That isn't to say nothing strings one case to the next. A prominent backbone to the plot is Phelps’ attempts to counter his personal demons. He achieves this by righting wrongs in the world as a detective. Another common thread is the famous Black Dahlia murder — many of the deaths that Phelps investigates will have some link to that tragic killing.
Those connections, however, could be imaginary, simple coincidence, or a killer trying to point the investigation in the wrong direction. As is typical with noir stories, the truth is obscured by layers of deceit and contradictory evidence. The game leaves it up to the player to decide if the people that Phelp's puts in jail are truly guilty, or if there is also some deeper conspiracy. By the the time the end credits role, we should know what is real.
The overall game compares to a television season the same way each crime compares to an individual episode. While other games have used a similar tactic before — specifically Alan Wake — Rockstar has taken the metaphor to its logical conclusion. The pacing stands to greatly benefit because of it. It's a creative way to keep players engaged after 10-plus hours, and it also makes picking up the game after a week of inactivity a much easier feat.
The difficulty here lies in Team Bondi’s ability to provide variety from one mission to the next. Will each case be filled with similar evidence? A matchbook with an address on it isn’t very different than a napkin emblazoned with a bar name. If L.A. Noire funnels players down a rote corridor of fact gathering and interrogation, then any excitement the game can claim will be quickly tarnished. I haven’t seen anything in my time with the game to suggest that's a possibility, but Rockstar has only shown me what they wanted me to see.

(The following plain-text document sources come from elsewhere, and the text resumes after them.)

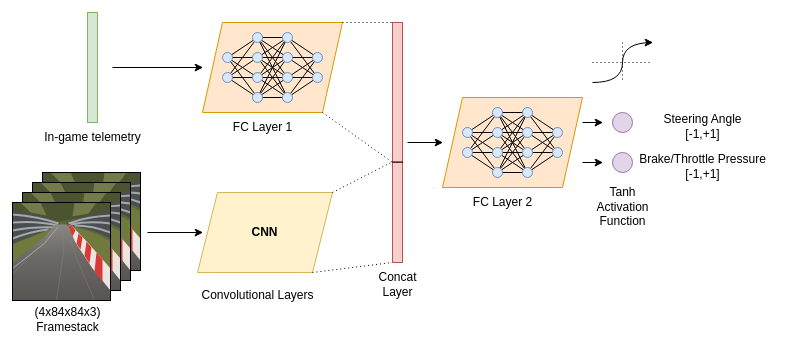
<!DOCTYPE html>
<html lang="en">
<head>
<meta charset="utf-8">
<title>Driving network architecture</title>
<style>
:root {
  --ink: #000;
  --green: #d5e8d4; --green-line: #82b366;
  --orange: #ffe6cc; --orange-line: #d79b00;
  --yellow: #fff2cc; --yellow-line: #d6b656;
  --red: #f8cecc; --red-line: #b85450;
  --blue: #dae8fc; --blue-line: #6c8ebf;
  --purple: #e1d5e7; --purple-line: #9673a6;
}
* { margin: 0; box-sizing: border-box; }
body { width: 789px; height: 353px; overflow: hidden; background: #fff; }
.diagram { position: relative; width: 789px; height: 353px; overflow: hidden; font: 12px/14.6px "Liberation Sans", Arial, sans-serif; color: var(--ink); }
.drawing { position: absolute; inset: 0; display: block; }
.label { position: absolute; left: var(--x); top: var(--y); transform: translate(-50%, -50%); text-align: center; white-space: nowrap; }
.strong { font-weight: bold; }
.telemetry { fill: var(--green); stroke: var(--green-line); }
.dense { fill: var(--orange); stroke: var(--orange-line); }
.conv { fill: var(--yellow); stroke: var(--yellow-line); }
.concat { fill: var(--red); stroke: var(--red-line); }
.neuron { fill: var(--blue); stroke: var(--blue-line); }
.output { fill: var(--purple); stroke: var(--purple-line); }
.line { fill: none; stroke: var(--ink); }
.dotted { fill: none; stroke: var(--ink); stroke-dasharray: 1 3; }
</style>
</head>
<body>
<main class="diagram">
<svg class="drawing" width="789" height="353" viewBox="0 0 789 353">
  <defs>
    <marker id="arrow" markerUnits="userSpaceOnUse" markerWidth="10" markerHeight="8" refX="8" refY="4" orient="auto">
      <path d="M8 4L1 0.5L2.8 4L1 7.5Z" stroke="#000"/>
    </marker>
    <linearGradient id="asphalt" x1="0" y1="0" x2="0" y2="1">
      <stop offset="0" stop-color="#8a8883"/>
      <stop offset="0.4" stop-color="#6d6a67"/>
      <stop offset="1" stop-color="#575452"/>
    </linearGradient>
    <clipPath id="frame-edge"><rect width="98" height="98"/></clipPath>
    <circle id="neuron" class="neuron" r="5"/>
    <g id="neuron-column">
      <use href="#neuron" y="15"/><use href="#neuron" y="35"/>
      <use href="#neuron" y="55"/><use href="#neuron" y="75"/>
    </g>
    <g id="dense-layer">
      <path class="dense" d="M20 0H140L120 90H0Z"/>
      <g class="line">
        <path d="M25 35L55 15M25 35H55M25 35L55 55M25 35L55 75M25 55L55 15M25 55L55 35M25 55H55M25 55L55 75"/>
        <path d="M55 15H85M55 15L85 35M55 15L85 55M55 15L85 75M55 35L85 15M55 35H85M55 35L85 55M55 35L85 75"/>
        <path d="M55 55L85 15M55 55L85 35M55 55H85M55 55L85 75M55 75L85 15M55 75L85 35M55 75L85 55M55 75H85"/>
        <path d="M115 35L85 15M115 35H85M115 35L85 55M115 35L85 75M115 55L85 15M115 55L85 35M115 55H85M115 55L85 75"/>
      </g>
      <use href="#neuron" x="25" y="35"/><use href="#neuron" x="25" y="55"/>
      <use href="#neuron-column" x="55"/><use href="#neuron-column" x="85"/>
      <use href="#neuron" x="115" y="35"/><use href="#neuron" x="115" y="55"/>
    </g>
    <g id="frame">
      <g clip-path="url(#frame-edge)">
        <rect width="98" height="98" fill="#5d6838"/>
        <path d="M0 0H98V12L70 15L47 19L22 13L0 9Z" fill="#4b5430"/>
        <path d="M8 0H28L34 13L18 10ZM62 0H84L76 11L60 14Z" fill="#747a4c"/>
        <path d="M0 8Q26 11 47 20V25L28 30L0 41Z" fill="#4a4e50"/>
        <path d="M0 12Q26 14 46 21M0 20Q25 18 45 23M0 28Q22 24 42 25M0 36Q18 29 36 27" fill="none" stroke="#a3a9ab" stroke-width="2"/>
        <path d="M98 9Q74 12 54 20V23Q78 25 98 36Z" fill="#4a4e50"/>
        <path d="M98 13Q74 14 56 21M98 21Q76 18 58 22M98 30Q80 23 62 23" fill="none" stroke="#a3a9ab" stroke-width="2"/>
        <path d="M0 42L30 30L44 24L30 37L0 61Z" fill="#6f7a3c"/>
        <path d="M57 23Q80 28 98 39V74L76 46Z" fill="#6f7a3c"/>
        <path d="M43 22H54L60 31L98 84V98H0V60L29 37Z" fill="url(#asphalt)"/>
        <path d="M45 25L28 42L0 72M50 24L51 50L44 98M53 25L66 60L82 98" fill="none" stroke="#85817d" opacity="0.5"/>
        <path d="M45 25L32 41L0 66" fill="none" stroke="#aaa69e"/>
        <path d="M55 22L60 24L77 42L98 66V88L80 66L63 40Z" fill="#ebe4df"/>
        <path d="M55 22L60 24L63 28L60 34ZM66 31L70 35L68 47L64 41ZM74 39L79 45L77 61L72 53ZM84 50L90 57V79L82 69Z" fill="#d93a38"/>
      </g>
      <rect width="98" height="98" fill="none" stroke="#000"/>
    </g>
  </defs>

  <g id="inputs">
    <rect class="telemetry" x="87.5" y="12.5" width="10" height="110"/>
    <g role="img" aria-label="Stack of four game frames showing a race track with barriers and a red and white kerb">
      <use href="#frame" x="42.5" y="172.5"/>
      <use href="#frame" x="32.5" y="182.5"/>
      <use href="#frame" x="22.5" y="192.5"/>
      <use href="#frame" x="12.5" y="202.5"/>
    </g>
  </g>

  <g id="layers">
    <use href="#dense-layer" x="202.5" y="22.5"/>
    <path class="conv" d="M217.5 192.5H332.5L312.5 272.5H197.5Z"/>
    <rect class="concat" x="392.5" y="22.5" width="10" height="140"/>
    <rect class="concat" x="392.5" y="162.5" width="10" height="100"/>
    <path class="line" d="M392 162H403"/>
    <use href="#dense-layer" x="442.5" y="97.5"/>
  </g>

  <path class="dotted" d="M342.5 22.5H392M322.5 112.5L392 162M332.5 192.5L392 162M312.5 272.5L392 262.5"/>

  <g id="flow" class="line" marker-end="url(#arrow)">
    <path d="M112.5 67.5H202" marker-end="url(#arrow)"/>
    <path d="M147.5 232.5H202" marker-end="url(#arrow)"/>
    <path d="M407.5 142.5H442" marker-end="url(#arrow)"/>
    <path d="M582.5 122.5H602" marker-end="url(#arrow)"/>
    <path d="M582.5 162.5H602" marker-end="url(#arrow)"/>
  </g>

  <g id="activation">
    <path class="dotted" d="M592.5 62.5H652M622.5 42.5V82"/>
    <path class="line" d="M592.5 82.5Q622.5 82.5 622.5 62.5T652 42.5" marker-end="url(#arrow)"/>
    <circle class="output" cx="622.5" cy="122.5" r="10"/>
    <circle class="output" cx="622.5" cy="162.5" r="10"/>
  </g>
</svg>

<p class="label" style="--x:92.5px;--y:137px">In-game telemetry</p>
<p class="label" style="--x:67.5px;--y:320px">(4x84x84x3)<br>Framestack</p>
<p class="label" style="--x:262.5px;--y:127px">FC Layer 1</p>
<p class="label strong" style="--x:264.5px;--y:232px">CNN</p>
<p class="label" style="--x:257.5px;--y:295px">Convolutional Layers</p>
<p class="label" style="--x:397.5px;--y:285px">Concat<br>Layer</p>
<p class="label" style="--x:502.5px;--y:202px">FC Layer 2</p>
<p class="label" style="--x:622.5px;--y:207px">Tanh<br>Activation<br>Function</p>
<p class="label" style="--x:702.5px;--y:127px">Steering Angle<br>[-1,+1]</p>
<p class="label" style="--x:702.5px;--y:167px">Brake/Throttle Pressure<br>[-1,+1]</p>
</main>
</body>
</html>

The internal pressure to live up to the Rockstar name must be intense. Team Bondi knows that they are now representing the company that changed everything with Grand Theft Auto 3 and did it again with last year’s Red Dead Redemption. If L.A. Noire is just Grand Theft Auto with a palette swap, the gaming public will be more than willing to tear it to shreds. A new mission structure is just one of the aspects that set this noir thriller apart from its cousins. If all the design choices are as well thought out, then the game will easily justify its jump to the top of my most anticipated games for the rest of the year.